“Exercise helps enhance mood and fight depression and other stress-related disorders as it releases endorphins in the brain,” says Dr Chaitanya Sridhar, a sports psychologist based in Bangalore. To most of us, health merely signifies the absence of an illness (physical, in most cases). Very few among us realize the importance of psychosocial or emotional health as part of our overall wellbeing. Also, while we are all aware of the benefits of exercise and physical activity on our body, did you know that they have positive effects on our mind as well?
According to the research paper “Exercise and Brain Neurotransmission”1, published in the journal Sports Medicine, exercise is linked with the release of brain chemicals such as serotonin and dopamine. Increased levels of serotonin and dopamine can lift your mood, and are known to reduce hostility, and make you more socially active.
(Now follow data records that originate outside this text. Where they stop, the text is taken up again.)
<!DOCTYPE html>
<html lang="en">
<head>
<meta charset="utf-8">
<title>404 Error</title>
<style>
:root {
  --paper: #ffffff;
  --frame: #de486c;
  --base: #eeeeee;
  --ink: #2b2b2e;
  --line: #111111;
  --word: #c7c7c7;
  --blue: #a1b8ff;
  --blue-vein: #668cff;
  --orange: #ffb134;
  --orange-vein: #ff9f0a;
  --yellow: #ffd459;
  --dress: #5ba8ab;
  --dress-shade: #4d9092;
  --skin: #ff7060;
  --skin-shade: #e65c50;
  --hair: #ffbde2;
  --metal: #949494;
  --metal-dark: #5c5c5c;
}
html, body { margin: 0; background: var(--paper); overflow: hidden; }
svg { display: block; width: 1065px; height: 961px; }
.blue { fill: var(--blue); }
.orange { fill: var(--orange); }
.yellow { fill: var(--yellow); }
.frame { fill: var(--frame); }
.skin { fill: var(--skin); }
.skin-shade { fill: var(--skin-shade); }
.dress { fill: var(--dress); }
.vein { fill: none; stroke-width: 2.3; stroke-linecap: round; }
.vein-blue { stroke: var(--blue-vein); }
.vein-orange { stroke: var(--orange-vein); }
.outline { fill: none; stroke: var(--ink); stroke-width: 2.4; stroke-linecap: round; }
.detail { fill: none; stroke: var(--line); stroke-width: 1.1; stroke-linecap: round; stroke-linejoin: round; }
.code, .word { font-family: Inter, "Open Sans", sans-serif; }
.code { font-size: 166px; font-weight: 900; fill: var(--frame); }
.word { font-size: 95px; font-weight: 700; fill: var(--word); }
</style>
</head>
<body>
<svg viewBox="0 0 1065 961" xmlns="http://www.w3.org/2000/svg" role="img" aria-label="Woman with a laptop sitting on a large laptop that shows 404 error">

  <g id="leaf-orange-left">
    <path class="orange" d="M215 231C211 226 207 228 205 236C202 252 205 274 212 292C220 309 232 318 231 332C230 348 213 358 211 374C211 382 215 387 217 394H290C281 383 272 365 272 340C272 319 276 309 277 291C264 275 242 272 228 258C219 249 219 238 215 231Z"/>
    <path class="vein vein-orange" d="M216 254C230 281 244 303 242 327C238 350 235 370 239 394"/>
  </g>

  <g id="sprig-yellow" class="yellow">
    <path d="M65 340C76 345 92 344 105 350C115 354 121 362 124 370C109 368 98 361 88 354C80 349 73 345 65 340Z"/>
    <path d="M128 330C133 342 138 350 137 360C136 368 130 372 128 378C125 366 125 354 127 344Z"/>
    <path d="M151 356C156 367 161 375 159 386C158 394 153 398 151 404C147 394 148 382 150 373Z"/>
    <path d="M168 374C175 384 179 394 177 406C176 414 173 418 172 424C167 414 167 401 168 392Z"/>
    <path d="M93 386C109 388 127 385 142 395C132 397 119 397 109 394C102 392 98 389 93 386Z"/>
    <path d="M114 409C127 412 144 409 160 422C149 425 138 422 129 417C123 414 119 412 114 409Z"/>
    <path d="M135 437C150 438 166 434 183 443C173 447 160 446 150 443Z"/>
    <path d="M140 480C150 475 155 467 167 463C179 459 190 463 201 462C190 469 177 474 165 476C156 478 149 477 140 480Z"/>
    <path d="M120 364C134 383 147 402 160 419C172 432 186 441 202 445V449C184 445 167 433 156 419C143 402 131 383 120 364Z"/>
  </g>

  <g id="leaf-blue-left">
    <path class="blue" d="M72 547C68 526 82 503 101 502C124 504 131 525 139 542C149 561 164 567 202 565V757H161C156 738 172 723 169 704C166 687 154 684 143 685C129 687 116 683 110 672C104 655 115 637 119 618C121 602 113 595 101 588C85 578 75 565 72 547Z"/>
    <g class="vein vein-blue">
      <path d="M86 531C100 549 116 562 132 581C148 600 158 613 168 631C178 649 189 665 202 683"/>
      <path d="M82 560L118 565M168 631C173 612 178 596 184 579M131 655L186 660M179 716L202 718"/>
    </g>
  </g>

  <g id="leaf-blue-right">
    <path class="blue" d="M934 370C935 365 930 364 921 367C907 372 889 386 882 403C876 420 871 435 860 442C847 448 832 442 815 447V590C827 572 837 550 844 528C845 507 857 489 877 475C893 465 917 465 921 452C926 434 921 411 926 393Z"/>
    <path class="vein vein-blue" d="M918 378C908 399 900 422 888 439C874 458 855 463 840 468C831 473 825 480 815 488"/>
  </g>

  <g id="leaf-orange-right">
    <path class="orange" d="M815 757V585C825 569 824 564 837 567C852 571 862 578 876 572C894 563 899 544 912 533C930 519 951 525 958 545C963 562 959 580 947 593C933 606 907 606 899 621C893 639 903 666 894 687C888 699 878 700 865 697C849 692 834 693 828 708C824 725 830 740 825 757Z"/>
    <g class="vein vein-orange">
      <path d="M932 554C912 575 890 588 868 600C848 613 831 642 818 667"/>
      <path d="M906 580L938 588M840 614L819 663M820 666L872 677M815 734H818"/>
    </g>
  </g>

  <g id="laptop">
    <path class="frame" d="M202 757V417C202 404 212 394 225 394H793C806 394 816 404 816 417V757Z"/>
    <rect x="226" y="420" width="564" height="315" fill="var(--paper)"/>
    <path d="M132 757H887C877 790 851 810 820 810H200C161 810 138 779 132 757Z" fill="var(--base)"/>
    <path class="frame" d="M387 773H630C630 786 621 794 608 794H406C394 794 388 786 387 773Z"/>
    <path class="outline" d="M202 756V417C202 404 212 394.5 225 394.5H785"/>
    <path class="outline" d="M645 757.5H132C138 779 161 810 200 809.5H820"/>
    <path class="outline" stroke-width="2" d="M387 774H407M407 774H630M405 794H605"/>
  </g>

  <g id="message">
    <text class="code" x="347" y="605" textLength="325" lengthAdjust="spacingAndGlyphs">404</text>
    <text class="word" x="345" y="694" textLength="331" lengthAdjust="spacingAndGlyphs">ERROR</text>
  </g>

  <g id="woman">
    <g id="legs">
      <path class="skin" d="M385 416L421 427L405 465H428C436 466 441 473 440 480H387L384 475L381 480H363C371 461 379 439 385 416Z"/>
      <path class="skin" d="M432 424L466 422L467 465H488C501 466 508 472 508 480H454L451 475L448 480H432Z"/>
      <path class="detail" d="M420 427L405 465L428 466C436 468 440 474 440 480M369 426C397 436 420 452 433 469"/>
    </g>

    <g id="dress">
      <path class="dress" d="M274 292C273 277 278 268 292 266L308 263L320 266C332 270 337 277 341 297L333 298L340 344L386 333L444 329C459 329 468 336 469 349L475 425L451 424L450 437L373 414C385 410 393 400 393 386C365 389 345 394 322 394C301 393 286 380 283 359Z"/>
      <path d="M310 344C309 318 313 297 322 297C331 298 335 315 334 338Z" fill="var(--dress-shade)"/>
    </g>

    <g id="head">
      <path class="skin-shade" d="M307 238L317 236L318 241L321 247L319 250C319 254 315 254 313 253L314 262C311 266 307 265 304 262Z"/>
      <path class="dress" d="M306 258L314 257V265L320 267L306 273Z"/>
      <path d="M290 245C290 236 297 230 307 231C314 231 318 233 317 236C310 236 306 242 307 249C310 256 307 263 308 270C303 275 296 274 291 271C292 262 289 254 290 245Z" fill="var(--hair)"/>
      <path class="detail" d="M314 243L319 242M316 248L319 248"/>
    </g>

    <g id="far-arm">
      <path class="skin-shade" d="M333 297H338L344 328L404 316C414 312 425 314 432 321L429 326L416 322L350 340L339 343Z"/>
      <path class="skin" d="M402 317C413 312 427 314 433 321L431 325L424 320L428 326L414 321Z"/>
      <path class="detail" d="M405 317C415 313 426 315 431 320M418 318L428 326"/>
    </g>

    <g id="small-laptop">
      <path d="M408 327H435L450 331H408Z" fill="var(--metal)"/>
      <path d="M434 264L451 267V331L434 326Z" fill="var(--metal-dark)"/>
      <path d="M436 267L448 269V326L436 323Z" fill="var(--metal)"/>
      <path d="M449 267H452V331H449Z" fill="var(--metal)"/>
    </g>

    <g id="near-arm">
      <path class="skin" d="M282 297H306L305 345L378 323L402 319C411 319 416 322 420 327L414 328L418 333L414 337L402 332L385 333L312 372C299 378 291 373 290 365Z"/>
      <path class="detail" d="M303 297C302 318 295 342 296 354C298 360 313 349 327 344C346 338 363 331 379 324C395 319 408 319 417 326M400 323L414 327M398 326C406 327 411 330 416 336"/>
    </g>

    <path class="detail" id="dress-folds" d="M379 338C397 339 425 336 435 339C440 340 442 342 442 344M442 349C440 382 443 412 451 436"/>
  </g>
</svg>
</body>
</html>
There is an overall improvement in your appetite, memory, and sexual desire and function. You also sleep better and find an increase in your focus and concentration while performing other tasks. This in turn helps boost your self-esteem and increases your sense of purpose and self-worth.
You are aware that a good exercise regime helps you keep fit, it also reduces the chances of falling ill as it strengthens your immune system. However, did you know that regular exercise also helps you cope with daily stresses? Here are some of the other emotional benefits of exercise:
These are only some of the benefits of exercise; in essence, exercise gives a boost to the overall quality of your life. One reason most of us probably avoid exercise is because we associate the term exercise with strenuous workouts in the gym, which detracts us from doing any at all. In reality, even a regular walk or some jogging is quite beneficial.
Also, we don't usually associate exercise as a solution to our low moods; we tend to do the opposite. All we want is to be left alone to sit around feel bad for ourselves. Eventually this ends up making us feel worse. On the other hand, engaging in physical activity acts as a distraction and helps lift one's mood. “Movement shifts a person's energy levels when they are low, so even just jumping can help elevate their mood,” says Dr Sridhar. Research has shown that exercise is extremely helpful when you are trying to give up an addiction, such as alcohol or cigarettes; it helps reduce your cravings for the substance.in particular, is known to help with the symptoms of anxiety disorders, depression, insomnia and schizophrenia. It helps delay the onset of age-related illnesses such as dementia and also helps with reducing some factors of childhood mental illnesses, for instance it helps increase the child's attention.
The amount of physical activity that we partake in has been reducing gradually and will continue to reduce. While our earlier generations were engaged in labor-intensive jobs and a more active lifestyle, we have been introduced to more and more machines to increase 'efficiency' and reduce human effort. We use vehicles over the shortest of distances, have escalators and elevators instead of stairs, and even our toothbrushes are now motorized. At the same time, the number of people suffering from anxiety and depression raises a concern over our general wellbeing. While lack of exercise is not a direct cause for mental health issues, there is enough evidence to say that if you exercise regularly, you will have lower stress levels. If something as simple as a regular walk can improve your quality of life, isn't it worth your while to set aside some time for it?
Talking about runners as an example, Dr Sridhar says “Runners seem to be happier and more confident, not only due to their improved physical fitness, but also due to the feelings of accomplishment, pride and confidence in their abilities as athletes, relating to 'runners high'.”
1. R Meeusen, K De Meirleir, “Exercise and Brain Neurotransmission", Sports Medicine20.3 (1995): 160-188